of a church divided for a variety of reasons – both in what we believe
and because of what has happened in the past. The New Israel, like the
Israel of Ezekiel’s day, finds itself divided and in many places
looking for a new spirit of life and renewal. It is important to stress
at this point that a Christian interpretation of this passage is not a
denial of God’s continuing Covenant with the Jewish people, nevertheless
there is an important place for interpreting Ezekiel’s prophecy
in a way that challenges us.
The Week of Prayer for Christian Unity calls us to pray for the full visible
unity of the Church just as did Jesus. Here in Milton Keynes we may take
a certain amount of pride in our special ways of bringing about Christian
unity. Our own parish and this congregation is an expression of four previously
divided denominations coming together. We have found ways to overcome
our previous divisions. The danger which we can fall into is not too different
from that of ancient Israel. We can become complacent, thinking that we
have arrived. We need to heed warnings that taking our place of blessing
may lead to our falling away from the source of our life. If we fall away
then we will fall apart. If we pray for unity, and especially that the
rest of the church in our land and in the world will grow together more,
then we are to continue seeking an ever greater unity. There are still
many Christians with whom we are not united. We cannot go back to the
past, but we can be encouraged by Ezekiel’s visual aid of the two
sticks being held together in God’s hand.
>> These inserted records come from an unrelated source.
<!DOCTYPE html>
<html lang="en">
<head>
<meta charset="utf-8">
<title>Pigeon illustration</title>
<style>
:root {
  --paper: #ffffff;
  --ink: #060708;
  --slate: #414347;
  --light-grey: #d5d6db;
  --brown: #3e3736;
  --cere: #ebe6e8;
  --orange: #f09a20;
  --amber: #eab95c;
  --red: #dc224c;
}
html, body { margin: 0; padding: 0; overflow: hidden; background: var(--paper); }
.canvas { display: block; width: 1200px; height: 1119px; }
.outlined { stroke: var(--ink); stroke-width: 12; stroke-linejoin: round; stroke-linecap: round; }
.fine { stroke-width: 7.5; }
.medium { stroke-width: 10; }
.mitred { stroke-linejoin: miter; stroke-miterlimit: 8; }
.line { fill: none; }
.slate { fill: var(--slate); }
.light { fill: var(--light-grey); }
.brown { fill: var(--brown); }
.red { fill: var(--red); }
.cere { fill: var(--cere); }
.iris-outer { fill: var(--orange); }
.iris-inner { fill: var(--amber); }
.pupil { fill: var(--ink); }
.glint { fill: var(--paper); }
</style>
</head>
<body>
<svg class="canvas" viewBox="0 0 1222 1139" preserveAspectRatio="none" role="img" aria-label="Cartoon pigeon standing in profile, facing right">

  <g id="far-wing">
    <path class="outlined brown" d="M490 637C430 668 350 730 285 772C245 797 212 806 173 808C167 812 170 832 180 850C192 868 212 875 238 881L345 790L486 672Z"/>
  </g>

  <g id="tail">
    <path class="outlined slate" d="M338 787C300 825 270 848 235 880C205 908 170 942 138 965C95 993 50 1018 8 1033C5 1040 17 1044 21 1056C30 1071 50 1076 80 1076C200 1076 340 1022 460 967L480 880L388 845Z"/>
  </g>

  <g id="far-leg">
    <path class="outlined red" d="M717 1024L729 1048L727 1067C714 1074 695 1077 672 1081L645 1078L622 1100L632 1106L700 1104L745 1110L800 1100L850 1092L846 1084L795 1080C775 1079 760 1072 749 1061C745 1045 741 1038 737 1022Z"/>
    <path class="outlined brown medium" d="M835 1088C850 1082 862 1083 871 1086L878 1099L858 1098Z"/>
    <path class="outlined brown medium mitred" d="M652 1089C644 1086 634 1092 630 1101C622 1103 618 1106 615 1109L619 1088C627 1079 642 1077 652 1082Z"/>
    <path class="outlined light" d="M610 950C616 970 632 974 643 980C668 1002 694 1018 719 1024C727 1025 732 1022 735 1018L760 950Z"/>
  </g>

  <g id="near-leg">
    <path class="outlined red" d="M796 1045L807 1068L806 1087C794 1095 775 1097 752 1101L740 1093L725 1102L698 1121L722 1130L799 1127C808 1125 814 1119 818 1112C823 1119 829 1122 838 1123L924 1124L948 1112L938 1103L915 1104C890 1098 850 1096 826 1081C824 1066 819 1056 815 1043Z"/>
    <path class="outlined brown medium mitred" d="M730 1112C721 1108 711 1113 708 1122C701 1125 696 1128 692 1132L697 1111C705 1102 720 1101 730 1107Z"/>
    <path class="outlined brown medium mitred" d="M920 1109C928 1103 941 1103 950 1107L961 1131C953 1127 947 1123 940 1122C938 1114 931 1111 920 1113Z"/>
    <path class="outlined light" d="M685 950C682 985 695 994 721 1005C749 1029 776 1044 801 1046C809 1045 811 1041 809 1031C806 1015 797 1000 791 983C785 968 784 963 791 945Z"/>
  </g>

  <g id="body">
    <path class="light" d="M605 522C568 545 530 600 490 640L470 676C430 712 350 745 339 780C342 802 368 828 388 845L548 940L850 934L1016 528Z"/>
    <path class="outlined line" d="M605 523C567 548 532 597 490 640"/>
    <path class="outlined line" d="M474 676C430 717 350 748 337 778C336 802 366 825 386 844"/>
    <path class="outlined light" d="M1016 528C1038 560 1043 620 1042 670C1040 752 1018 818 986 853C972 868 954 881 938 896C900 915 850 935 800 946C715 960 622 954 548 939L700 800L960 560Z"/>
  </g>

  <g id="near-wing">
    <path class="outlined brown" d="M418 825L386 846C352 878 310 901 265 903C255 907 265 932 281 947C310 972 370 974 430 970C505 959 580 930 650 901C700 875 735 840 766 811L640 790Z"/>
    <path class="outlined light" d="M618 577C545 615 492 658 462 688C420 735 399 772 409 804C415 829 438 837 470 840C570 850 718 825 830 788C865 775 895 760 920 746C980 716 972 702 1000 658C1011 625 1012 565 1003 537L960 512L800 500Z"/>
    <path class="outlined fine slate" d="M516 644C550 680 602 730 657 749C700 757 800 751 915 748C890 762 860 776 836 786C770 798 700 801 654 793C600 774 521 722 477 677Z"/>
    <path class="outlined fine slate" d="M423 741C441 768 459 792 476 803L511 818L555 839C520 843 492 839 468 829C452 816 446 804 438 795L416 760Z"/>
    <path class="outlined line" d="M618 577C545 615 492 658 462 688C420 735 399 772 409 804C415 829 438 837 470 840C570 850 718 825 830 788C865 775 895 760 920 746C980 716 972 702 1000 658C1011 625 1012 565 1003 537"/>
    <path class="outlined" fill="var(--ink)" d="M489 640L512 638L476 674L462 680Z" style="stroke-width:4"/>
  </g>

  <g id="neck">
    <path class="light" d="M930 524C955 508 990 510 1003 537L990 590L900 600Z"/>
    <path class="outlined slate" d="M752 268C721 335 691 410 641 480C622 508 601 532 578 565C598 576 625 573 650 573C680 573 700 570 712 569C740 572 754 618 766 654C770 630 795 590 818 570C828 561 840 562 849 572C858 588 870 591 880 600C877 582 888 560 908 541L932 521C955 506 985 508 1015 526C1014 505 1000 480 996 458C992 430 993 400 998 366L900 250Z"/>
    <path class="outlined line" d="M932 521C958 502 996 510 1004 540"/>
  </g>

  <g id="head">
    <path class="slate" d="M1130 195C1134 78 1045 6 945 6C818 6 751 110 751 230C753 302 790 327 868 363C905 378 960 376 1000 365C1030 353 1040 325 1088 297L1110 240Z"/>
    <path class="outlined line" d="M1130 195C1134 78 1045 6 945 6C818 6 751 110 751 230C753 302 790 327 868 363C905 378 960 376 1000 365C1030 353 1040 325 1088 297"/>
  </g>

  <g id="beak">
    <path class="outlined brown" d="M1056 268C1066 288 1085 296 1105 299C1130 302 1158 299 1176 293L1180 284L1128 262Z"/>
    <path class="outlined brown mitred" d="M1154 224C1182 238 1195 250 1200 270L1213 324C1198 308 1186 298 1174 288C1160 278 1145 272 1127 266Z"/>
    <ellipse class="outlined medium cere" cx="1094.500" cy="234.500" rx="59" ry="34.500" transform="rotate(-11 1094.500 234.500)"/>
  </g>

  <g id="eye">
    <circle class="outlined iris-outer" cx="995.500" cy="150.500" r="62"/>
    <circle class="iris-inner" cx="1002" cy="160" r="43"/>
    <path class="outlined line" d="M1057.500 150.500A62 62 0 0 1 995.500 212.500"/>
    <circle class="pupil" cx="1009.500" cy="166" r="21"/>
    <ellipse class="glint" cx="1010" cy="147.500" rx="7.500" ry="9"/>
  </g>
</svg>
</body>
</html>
Our prayer can be that
we want God to continue holding us together!
© Rev Paul Smith